**Excerpted data**

··········

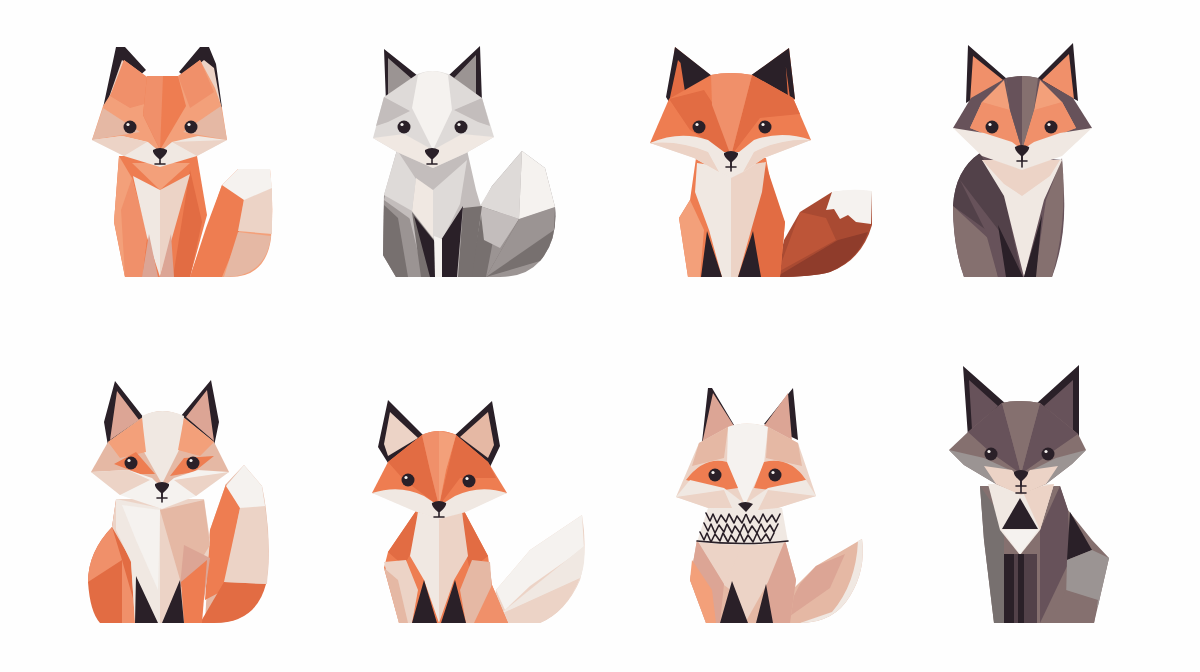
<!DOCTYPE html>
<html lang="en">
<head>
<meta charset="utf-8">
<title>Eight geometric foxes</title>
<style>
:root{--paper:#fefefe;--ink:#2a2028;--orange:#ee7d51;--deep:#e26c43;--peach:#f3a07a;--apricot:#f0906a;--blush:#e5b8a4;--rose:#dca595;--sand:#ecd3c6;--cream:#f0e8e2;--white:#f5f2ef;--rust:#a94a32;--brick:#8f3c2b;--mist:#dedad8;--silver:#c3bdbc;--grey:#9b9493;--slate:#77706f;--mauve:#85706f;--plum:#67525a;--dusk:#524149}
html,body{margin:0;height:100%;overflow:hidden;background:var(--paper)}
svg{display:block;width:1200px;height:672px}
.ink{fill:var(--ink)}.orange{fill:var(--orange)}.deep{fill:var(--deep)}.peach{fill:var(--peach)}.apricot{fill:var(--apricot)}.blush{fill:var(--blush)}.rose{fill:var(--rose)}.sand{fill:var(--sand)}.cream{fill:var(--cream)}.white{fill:var(--white)}.rust{fill:var(--rust)}.brick{fill:var(--brick)}.mist{fill:var(--mist)}.silver{fill:var(--silver)}.grey{fill:var(--grey)}.slate{fill:var(--slate)}.mauve{fill:var(--mauve)}.plum{fill:var(--plum)}.dusk{fill:var(--dusk)}
.line{fill:none;stroke:var(--ink);stroke-width:1.6;stroke-linecap:round;stroke-linejoin:round}
</style>
</head>
<body>
<svg viewBox="0 0 1200 672" role="img" aria-label="Eight seated foxes built from flat geometric facets">
<defs>
<g id="eye"><circle class="ink" r="6.5"/><circle class="white" cx="-2" cy="-2.5" r="1.6"/></g>
<g id="nose"><path class="ink" d="M-7-3Q0-7 7-3Q8 0 1 6H-1Q-8 0-7-3Z"/><path class="line" d="M0 5V11M-5 11H5"/></g>
<path id="fur" class="line" d="M0 0l4 8 3-7 4 9 4-8 5 7 3-8 5 9 3-7 5 7 4-9 4 9 4-7 5 7 4-9 4 8 5-7 4 7 4-8"/>
</defs>

<g id="peach-fox">
<path class="peach" d="M190 277L222 185 238 169H270Q274 205 271 238 266 277 230 277Z"/>
<path class="orange" d="M190 277L206 228 222 185 244 199 238 238 222 277Z"/>
<path class="sand" d="M244 199L272 187V234L238 231Z"/>
<path class="blush" d="M238 232L271 236Q266 277 224 277Z"/>
<path class="white" d="M222 185L238 169H270L272 188 244 200Z"/>
<path class="orange" d="M119 156H197L207 215 190 277H125L114 222Z"/>
<path class="peach" d="M119 156L132 178 147 235 142 277H125L114 222Z"/>
<path class="apricot" d="M132 178L147 235 142 277H125L121 210Z"/>
<path class="deep" d="M190 170L202 222 190 277H173Z"/>
<path class="peach" d="M132 163H190L160 190Z"/>
<path class="cream" d="M133 176L160 190V277L147 237Z"/>
<path class="sand" d="M160 190L190 174 172 238 160 277Z"/>
<path class="rose" d="M149 234L158 277H142ZM171 234L174 277H160Z"/>
<path class="ink" d="M116 47H125L146 70 130 84 103 108ZM200 47H209L216 64 222 108 194 84 179 72Z"/>
<path class="sand" d="M122 60L142 76 106 106ZM204 60L214 68 221 106 184 76Z"/>
<path class="peach" d="M124 60L147 77H178L200 60 215 88 222 108 227 140 160 150 92 140 103 106 112 92Z"/>
<path class="apricot" d="M124 60L147 77 152 102 130 108 110 96ZM178 76L200 60 214 92 190 108Z"/>
<path class="orange" d="M147 76H178L186 106 160 150 143 115Z"/>
<path class="apricot" d="M147 76H163L160 150 143 115Z"/>
<path class="blush" d="M103 108L140 132 92 140ZM221 106L227 140 183 132Z"/>
<path class="cream" d="M92 140L122 136 148 142 160 152 172 142 198 136 227 140 197 156 160 167 124 156Z"/>
<path class="sand" d="M92 140L122 136 147 142 124 156ZM172 142L227 140 197 156Z"/>
<use href="#eye" x="130" y="127"/><use href="#eye" x="191" y="127"/><use href="#nose" x="160" y="153"/>
</g>

<g id="arctic-fox">
<path class="grey" d="M460 277L480 208 492 186 522 151 545 168 555 207Q558 240 540 261 526 277 500 277Z"/>
<path class="slate" d="M464 277L480 206 500 205 486 277Z"/>
<path class="silver" d="M480 206L519 219 500 248 484 240Z"/>
<path class="slate" d="M519 219L555 207Q558 240 540 261L486 277Z"/>
<path class="grey" d="M519 219L555 207 554 230 486 277Z"/>
<path class="mist" d="M480 206L492 186 522 151 519 219Z"/><path class="white" d="M522 151L545 168 555 207 519 219Z"/>
<path class="silver" d="M397 150H467L476 190 482 210 470 277H396L383 255 384 195Z"/>
<path class="grey" d="M384 195L408 212 424 277H396L383 255Z"/>
<path class="slate" d="M384 205L398 218 408 277H396L383 255Z"/>
<path class="silver" d="M397 150L432 186 434 236 384 200Z"/>
<path class="mist" d="M397 150L416 179 412 211 384 195Z"/>
<path class="cream" d="M416 178L433 190V238L412 211Z"/>
<path class="mist" d="M433 190L467 160 460 204 442 240 433 238Z"/>
<path class="slate" d="M412 212L434 240V277H421ZM463 208L482 206 472 277H458Z"/>
<path class="ink" d="M414 216L435 242V277H430ZM441 240L463 206 457 277H442Z"/>
<path class="white" d="M434 236L442 239V277H435Z"/>
<path class="ink" d="M384 49L418 76 386 103ZM480 46L482 102 448 76Z"/>
<path class="grey" d="M388 58L412 79 388 102ZM476 55V100L454 78Z"/>
<path class="mist" d="M384 97L416 75Q432 67 450 75L482 98 494 137 466 153 433 168 397 152 373 138Z"/>
<path class="white" d="M418 75Q432 67 448 75L452 110 433 150 412 108Z"/>
<path class="silver" d="M384 97L410 111 388 122 376 126ZM482 98L454 110 478 122 490 126Z"/>
<path class="cream" d="M373 138L404 134 433 150 462 134 494 137 466 153 433 168 397 152Z"/>
<use href="#eye" x="404" y="127"/><use href="#eye" x="461" y="127"/><use href="#nose" x="432" y="153"/>
</g>

<g id="red-fox">
<path class="rust" d="M776 277L784 240 800 212 832 192 872 191V225Q862 260 830 272 812 277 776 277Z"/>
<path class="brick" d="M776 277L838 240 868 232Q858 260 830 272 812 277 776 277Z"/>
<path class="deep" style="opacity:.35" d="M800 212L826 218 836 240 778 272Z"/>
<path class="white" d="M832 192Q852 188 872 191L871 224 856 222 848 215 840 219 834 209 826 210Z"/>
<path class="orange" d="M696 158H766L776 210 785 222 780 277H688L679 218 690 200Z"/>
<path class="deep" d="M766 165L785 222 780 277H758L750 224Z"/>
<path class="peach" d="M690 200L704 230 700 277H688L679 218Z"/>
<path class="cream" d="M697 163L731 168V277H722L709 230 695 192Z"/>
<path class="sand" d="M731 168L766 162 762 192 750 234 738 277H731Z"/>
<path class="ink" d="M707 231L722 277H701ZM753 231L761 277H738Z"/>
<path class="deep" d="M675 47L710 75 668 102ZM789 48L795 100 752 75Z"/>
<path class="ink" d="M675 47L712 76 704 90 678 60 669 102 666 97ZM789 48L795 99 790 98 785 60 757 90 750 76ZM679 53L704 88 685 92ZM785 54L788 98 758 86Z"/>
<path class="orange" d="M669 99L711 75Q730 71 752 75L793 98 811 140 731 163 650 143Z"/>
<path class="deep" d="M669 99L704 90 717 110 731 156 690 130ZM752 75L793 98 800 114 760 118 731 156Z"/>
<path class="apricot" d="M711 75Q730 71 752 75L731 156 712 105Z"/>
<path class="cream" d="M650 143Q680 130 708 140L724 152H739L754 140Q782 130 811 140L764 158 743 172 731 178 719 172 694 158Z"/>
<path class="sand" d="M650 143Q680 140 708 152L719 172 694 158ZM754 152Q782 138 811 140L764 158 743 172Z"/>
<use href="#eye" x="699" y="127"/><use href="#eye" x="765" y="127"/><use href="#nose" x="731" y="156"/><path class="line" d="M731 160V171"/>
</g>

<g id="dusk-fox">
<path class="plum" d="M980 153Q955 170 953 206 953 246 964 277H1052Q1066 240 1064 195L1062 160Z"/>
<path class="dusk" d="M980 153Q955 170 953 206L1000 240 1022 277 1004 195Z"/>
<path class="mauve" d="M953 206L990 240 998 277H964Q953 246 953 206Z"/>
<path class="plum" d="M960 180L1000 232 1015 277H998L985 230Z"/>
<path class="mauve" d="M1062 158Q1068 220 1052 277H1035L1046 200Z"/>
<path class="cream" d="M982 160H1062L1044 200 1024 277 1004 196Z"/>
<path class="sand" d="M982 160H1060L1050 176 1022 196 1004 184Z"/>
<path class="ink" d="M998 225L1023 277H1006ZM1042 215L1036 277H1024Z"/>
<path class="ink" d="M968 45L1007 79 966 103ZM1073 43L1078 101 1037 79Z"/>
<path class="apricot" d="M973 56L1003 80 970 102ZM1069 54L1074 99 1042 80Z"/>
<path class="plum" d="M971 98L1006 78Q1022 74 1038 78L1073 98 1092 128 1022 152 953 128Z"/>
<path class="peach" d="M1004 80L982 102 970 128 1010 142 1022 150 1010 110ZM1040 80L1062 102 1076 128 1034 142 1022 150 1034 110Z"/>
<path class="apricot" d="M982 102L1010 110 1022 150 970 128ZM1062 102L1034 110 1022 150 1076 128Z"/>
<path class="mauve" d="M1006 78Q1022 74 1038 78L1034 110 1022 150 1010 110Z"/>
<path class="plum" d="M1006 78L1022 76V150L1010 110Z"/>
<path class="cream" d="M953 128L984 133 1012 142 1022 150 1034 142 1060 133 1092 128 1062 156 1022 170 982 156Z"/>
<use href="#eye" x="992" y="127"/><use href="#eye" x="1051" y="127"/><use href="#nose" x="1022" y="150"/><path class="line" d="M1022 154V167"/>
</g>

<g id="cream-fox">
<path class="blush" d="M205 623L210 530 226 484 244 465 262 486Q271 530 268 572 260 623 214 623Z"/>
<path class="orange" d="M205 600L210 530 226 484 240 508 224 590Z"/>
<path class="deep" d="M224 582L266 584Q256 623 214 623H200Z"/>
<path class="sand" d="M240 508L264 500Q271 540 267 584L224 582Z"/>
<path class="white" d="M226 486L244 465 262 486 265 506 240 508Z"/>
<path class="deep" d="M116 500L112 527Q88 552 88 582 90 612 100 623H140L136 540Z"/>
<path class="apricot" d="M112 527Q88 552 88 582L122 560ZM122 560L140 623H122Z"/>
<path class="sand" d="M116 499H204L210 540 206 585 184 623H135L131 560 112 527Z"/>
<path class="cream" d="M116 499L160 508V623H135L131 562 116 530Z"/>
<path class="white" d="M122 505L160 510 158 590 136 540Z"/>
<path class="blush" d="M204 500L210 545 183 590 160 510Z"/>
<path class="rose" d="M184 545L210 558 204 600 180 586Z"/>
<path class="orange" d="M181 582L207 560 202 623H184Z"/>
<path class="ink" d="M136 576L158 623H135ZM180 580L184 623H162Z"/>
<path class="ink" d="M115 381L144 418 108 446 104 422ZM211 380L219 422 214 446 181 416Z"/>
<path class="rose" d="M117 391L139 420 110 440ZM207 390L214 441 186 417Z"/>
<path class="blush" d="M108 442L144 416Q162 406 182 416L214 442 229 472 162 508 91 472Z"/>
<path class="cream" d="M142 416Q162 406 184 416L180 448 162 484 144 452Z"/>
<path class="peach" d="M108 442L142 418 146 452 120 458ZM184 418L214 442 200 456 178 450Z"/>
<path class="orange" d="M114 464L136 452 155 474 140 474ZM170 476L184 458 214 456 194 472Z"/>
<path class="white" d="M91 472L128 470 152 478 162 488 174 478 198 470 229 472 196 496 162 509 120 495Z"/>
<path class="sand" d="M91 472L128 470 150 480 120 495ZM174 480L229 472 196 496Z"/>
<use href="#eye" x="131" y="463"/><use href="#eye" x="193" y="463"/><use href="#nose" x="162" y="487"/><path class="line" d="M162 490V502"/>
</g>

<g id="swift-fox">
<path class="sand" d="M490 623L496 590 530 550 582 515Q588 550 580 580 566 612 540 623Z"/>
<path class="white" d="M496 590L530 550 582 515 584 548 530 586 505 610Z"/>
<path class="cream" d="M505 610L584 546Q588 580 560 608L540 623H490Z"/>
<path class="sand" d="M505 612L580 578Q566 612 540 623H490Z"/>
<path class="orange" d="M416 511H464L488 556 492 585 508 623H399L384 568 388 552Z"/>
<path class="deep" d="M464 511L488 556 470 570 460 530ZM416 511L388 552 404 566 420 535Z"/>
<path class="sand" d="M384 562L406 560 418 590 412 623H399Z"/><path class="blush" d="M384 568L398 580 408 623H399Z"/>
<path class="blush" d="M490 562L472 560 460 590 466 623H480L492 590Z"/>
<path class="apricot" d="M492 585L508 623H474Z"/>
<path class="cream" d="M418 512L439 517V623L424 580 410 556Z"/>
<path class="sand" d="M462 512L439 517V623L454 580 468 556Z"/>
<path class="ink" d="M424 580L437 623H412ZM455 580L466 623H441Z"/>
<path class="ink" d="M388 400L424 436 388 463 378 447ZM492 401L500 446 490 467 454 436Z"/>
<path class="sand" d="M390 412L418 438 388 456 384 444Z"/><path class="blush" d="M488 412L494 445 488 458 460 437Z"/>
<path class="orange" d="M388 462L422 435Q439 427 456 435L488 462 507 493 439 508 372 493Z"/>
<path class="deep" d="M388 462L422 435 430 470 439 506 404 480ZM456 435L488 462 496 478 460 478 439 506Z"/>
<path class="apricot" d="M422 435Q439 427 456 435L446 470 439 506 430 470Z"/>
<path class="peach" d="M439 431L456 435 446 470 439 506Z"/>
<path class="cream" d="M372 493Q400 484 424 496L439 506 455 496Q480 484 507 493L466 512 439 519 414 511Z"/>
<use href="#eye" x="408" y="480"/><use href="#eye" x="469" y="481"/><use href="#nose" x="439" y="506"/>
</g>

<g id="collared-fox">
<path class="blush" d="M780 623L792 590 816 566 862 539Q866 570 850 596 834 623 800 623Z"/>
<path class="rose" d="M780 623L800 584 816 566 845 554 830 588Z"/>
<path class="cream" d="M858 541L862 539Q866 570 850 596 834 623 800 623L832 612Q856 584 858 541Z"/>
<path class="blush" d="M697 540H785L796 580 790 623H706L690 580Z"/>
<path class="sand" d="M697 540H744V600L720 582 704 556Z"/>
<path class="rose" d="M697 540L690 580 706 623H720L724 584ZM785 540L796 580 790 623H772L766 584Z"/>
<path class="peach" d="M692 560L712 590 716 623H706L690 580Z"/>
<path class="sand" d="M744 540H785L768 582 745 623 726 582Z"/>
<path class="ink" d="M732 581L748 623H720ZM766 584L773 623H756Z"/>
<path class="cream" d="M708 508H782L788 542Q744 548 697 542Z"/>
<use href="#fur" x="706" y="513"/><use href="#fur" x="704" y="523"/><use href="#fur" x="700" y="532"/>
<path class="line" d="M697 541Q744 546 788 541"/>
<path class="ink" d="M708 388L712 388 734 425 702 442ZM793 388L798 440 764 424Z"/>
<path class="rose" d="M713 393L734 426 702 444ZM788 393L792 441 764 426Z"/>
<path class="sand" d="M699 443L728 427Q746 420 768 427L798 443 816 496 745 512 676 497Z"/>
<path class="white" d="M728 427Q746 420 768 427L764 464 745 505 727 464Z"/>
<path class="blush" d="M699 443L728 427 724 458 692 466ZM768 427L798 443 802 466 766 458Z"/>
<path class="orange" d="M686 480Q704 456 727 462L738 488 724 490ZM754 488L764 462Q790 456 806 480L770 490Z"/>
<path class="cream" d="M676 497L690 480 724 488 745 504 768 488 806 480 816 496 778 508 745 514 708 508Z"/>
<path class="sand" d="M676 497L724 490 732 508 708 508ZM768 490L816 496 778 508 758 510Z"/>
<use href="#eye" x="715" y="475"/><use href="#eye" x="775" y="475"/><path class="ink" d="M738 504Q745 500 753 504L746 512Z"/>
</g>

<g id="grey-fox">
<path class="mauve" d="M980 486H1060L1068 510 1092 540 1109 558 1094 623H994L984 540Z"/>
<path class="slate" d="M980 486L1004 520V623H994L984 540Z"/>
<path class="plum" d="M1060 486L1068 510 1070 560 1040 623V530Z"/>
<path class="ink" d="M1070 512L1092 550 1067 560Z"/>
<path class="grey" d="M1067 560L1092 550 1109 558 1098 606 1066 600Z"/>
<path class="mauve" d="M1066 590L1098 600 1094 623H1050Z"/>
<path class="cream" d="M988 484H1054L1040 530 1020 555 1000 530Z"/>
<path class="sand" d="M1022 490L1054 484 1040 530Z"/>
<path class="ink" d="M1020 498L1038 529H1002Z"/><path class="white" d="M1002 530H1038L1020 554Z"/>
<path class="ink" d="M1004 554H1037V623H1004Z"/><path class="dusk" d="M1014 554H1018V623H1014ZM1024 554H1037V623H1024Z"/>
<path class="ink" d="M963 366L1006 404 968 437ZM1079 365V438L1036 404Z"/>
<path class="plum" d="M969 380L998 406 972 430ZM1073 380V432L1044 406Z"/>
<path class="mauve" d="M968 432L1002 403Q1020 399 1040 403L1078 434 1086 450 1072 464 1046 484 1021 494 996 484 964 465 949 450Z"/>
<path class="plum" d="M968 432L1002 403 1012 440 1021 474 990 452ZM1040 403L1078 434 1052 452 1021 474 1030 440Z"/>
<path class="mauve" d="M1002 403Q1020 399 1040 403L1030 440 1021 474 1012 440Z"/>
<path class="grey" d="M949 450L984 458 1010 470 996 484 964 465ZM1086 450L1056 458 1032 470 1046 484 1072 464Z"/>
<path class="sand" d="M984 466L1012 470 1021 480 1030 470 1058 466 1046 484 1021 495 996 484Z"/>
<use href="#eye" x="991" y="454"/><use href="#eye" x="1048" y="454"/><use href="#nose" x="1021" y="475"/><path class="line" d="M1021 480V493M1016 493H1026"/>
</g>
</svg>
</body>
</html>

··········

**What you need to do**
Of the entries above, repeat exactly the lines between the line with "388L712 388 734" and the line with "443L728 427 724", inclusive, and no others.

**Finished task**
<path class="ink" d="M708 388L712 388 734 425 702 442ZM793 388L798 440 764 424Z"/>
<path class="rose" d="M713 393L734 426 702 444ZM788 393L792 441 764 426Z"/>
<path class="sand" d="M699 443L728 427Q746 420 768 427L798 443 816 496 745 512 676 497Z"/>
<path class="white" d="M728 427Q746 420 768 427L764 464 745 505 727 464Z"/>
<path class="blush" d="M699 443L728 427 724 458 692 466ZM768 427L798 443 802 466 766 458Z"/>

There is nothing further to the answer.